BY CAIRRIL MILLS
The work of Robert Mapplethorpe “holds a significant place in the history of artistic struggle to depict the world as it is with honesty and truth,” the curators of Britain’s renowned Tate Gallery wrote of the late controversial American photographer (1946–89).
Thirty prints, depicting some of the artist’s most graphic works, are being exhibited for the first time October 10 through November 22 at the Grunwald Gallery of Art in the Indiana University Henry Radford Hope School of Fine Arts.
The show, entitled “Robert Mapplethorpe: Photographs from The Kinsey Institute Collection,” includes photos of men embracing, male nudes, and more “difficult” pieces capturing the S&M scene of pre-AIDS New York City, according to Betsy Stirratt, director of the Grunwald. The exhibit also includes materials describing successful attempts to censor Mapplethorpe’s work.

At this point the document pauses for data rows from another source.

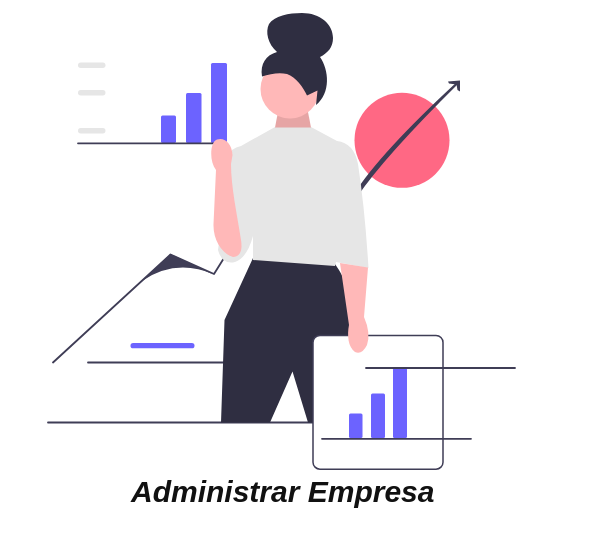
<!DOCTYPE html>
<html lang="es">
<head>
<meta charset="utf-8">
<title>Administrar Empresa</title>
<style>
:root {
  --ink: #3f3d56;
  --dark: #2f2e41;
  --violet: #6c63ff;
  --coral: #ff6884;
  --skin: #ffb8b8;
  --neck: #e6a5a5;
  --grey: #e6e6e6;
  --paper: #fff;
  --title: #111;
}
html, body { margin: 0; background: var(--paper); }
.card { position: relative; width: 607px; height: 537px; overflow: hidden; background: var(--paper); }
.illustration { position: absolute; left: 0; top: 0; display: block; }
.card h1 {
  position: absolute; left: 131px; top: 474px; margin: 0;
  font: italic bold 30px/36px "Liberation Sans", Arial, sans-serif;
  color: var(--title); white-space: nowrap;
}
.line { fill: none; stroke: var(--ink); stroke-width: 1.8; stroke-linecap: round; stroke-linejoin: round; }
.ink { fill: var(--ink); }
.dark { fill: var(--dark); }
.violet { fill: var(--violet); }
.coral { fill: var(--coral); }
.skin { fill: var(--skin); }
.neck { fill: var(--neck); }
.grey { fill: var(--grey); }
.board { fill: var(--paper); stroke: var(--ink); stroke-width: 1.5; }
</style>
</head>
<body>
<main class="card">
  <svg class="illustration" width="607" height="537" viewBox="0 0 607 537" role="img" aria-label="Mujer con gráficos de barras y una flecha ascendente">
    <g id="growth-arrow">
      <circle class="coral" cx="402" cy="140.300" r="47.500"/>
      <path class="ink" d="M354 194Q380 153 458 81L459 83Q385 156 357 197Z"/>
      <path class="ink" d="M448 81.500 460 80.500 460 91.500 457.500 90 456.500 84.500 449 83.500Z"/>
    </g>

    <g id="wall-chart">
      <rect class="grey" x="78" y="62.500" width="27.500" height="5.500" rx="2.700"/>
      <rect class="grey" x="78" y="90" width="27.500" height="5.500" rx="2.700"/>
      <rect class="grey" x="78" y="128" width="27.500" height="5.500" rx="2.700"/>
      <rect class="violet" x="161" y="115.500" width="15" height="27.500" rx="1.500"/>
      <rect class="violet" x="186" y="93" width="15.500" height="50" rx="1.500"/>
      <rect class="violet" x="211" y="63" width="16" height="80" rx="1.500"/>
      <path class="line" d="M78 143.300H222"/>
    </g>

    <g id="mountain">
      <path class="line" d="M53 362.500 170.500 254.500 214 274 224 258"/>
      <path class="ink" d="M170.500 254 214 274.500Q176 258 142 281Z"/>
      <rect class="violet" x="130.500" y="343" width="64" height="5.300" rx="2.600"/>
      <path class="line" d="M88 362.500H230M48 422.500H314"/>
    </g>

    <g id="woman">
      <path class="dark" d="M253 258 335 264Q352 288 356 320L340 422.500H308L292.500 371.500 270 422.500H221L224.500 320Z"/>
      <path class="grey" d="M275 127H311L337 141Q354 143 358 164Q365 210 368.500 268L336 262 335 266 253 260V236Q247 258 235 262Q222 265 218 250L232 150Q236 147 241 146Z"/>
      <path class="neck" d="M278 112H308L311 127.500H275Z"/>
      <circle class="skin" cx="290" cy="89" r="29.500"/>
      <path class="dark" d="M262 76.500C260 64 266 55 277 52C268 44 265 32 269 24C274 16 289 13 302 13C320 13 333 24 333 38C333 47 328 53 320 57C329 70 331 93 316 105L317.500 90.500 307 95.500C303 87 296 77 287 74C279 72 270 74 262 76.500Z"/>
      <path class="skin" d="M216 170C209 161 210 142 217 139.500C225 137 232 144 232.500 155L231 164C231 187 237 214 241 240C243 252 239 257 233 257C222 254 213 240 213.500 224Z"/>
    </g>

    <g id="report-board">
      <rect class="board" x="313" y="335.500" width="130" height="133.700" rx="7"/>
      <rect class="violet" x="349" y="413.500" width="13.500" height="24.500" rx="1.500"/>
      <rect class="violet" x="371" y="393.500" width="14" height="44.500" rx="1.500"/>
      <rect class="violet" x="393" y="368" width="14" height="70" rx="1.500"/>
      <path class="line" d="M366 368H515M322 438.800H471"/>
    </g>

    <path id="lowered-arm" class="skin" d="M340 263 368 267.500 364 317Q371 333 367 345Q362 355 355 352C348 347 347 335 349 325Z"/>
  </svg>
  <h1>Administrar Empresa</h1>
</main>
</body>
</html>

Thirty prints were donated to The Kinsey Institute in 2011 by The Robert Mapplethorpe Foundation, which identifies institutions around the country that would be fitting repositories of the late artist’s work. At the time of the donation, foundation president Michael Stout said The Kinsey Institute was chosen to receive these prints because of its scholarly mission and IU’s “storied record of academic freedom.”
Stirratt sees value in showing the “difficult” pieces. “It reflects a time period [the 1970s and ’80s] when artists were creating work before people were more comfortable creating art exploring sexual differences and gay sexuality. I think the value lies in people seeing what was being created by an internationally known photographer who was working at a time when freedom of expression was being questioned.”
Photographic historian Andrew Moisey will put the prints in historical context with his talk “Robert Mapplethorpe: Pleasure and Pain” on October 24 at noon at the Grunwald.
The gallery’s hours are noon to 4 p.m. Tuesday through Saturday. All events are free and open to the public, although the gallery emphasizes that this exhibition is not appropriate for children. For more information, visit the Grunwald website. Contact Kinsey Institute curator Catherine Johnson-Roehr at [email protected] to learn more about the collection.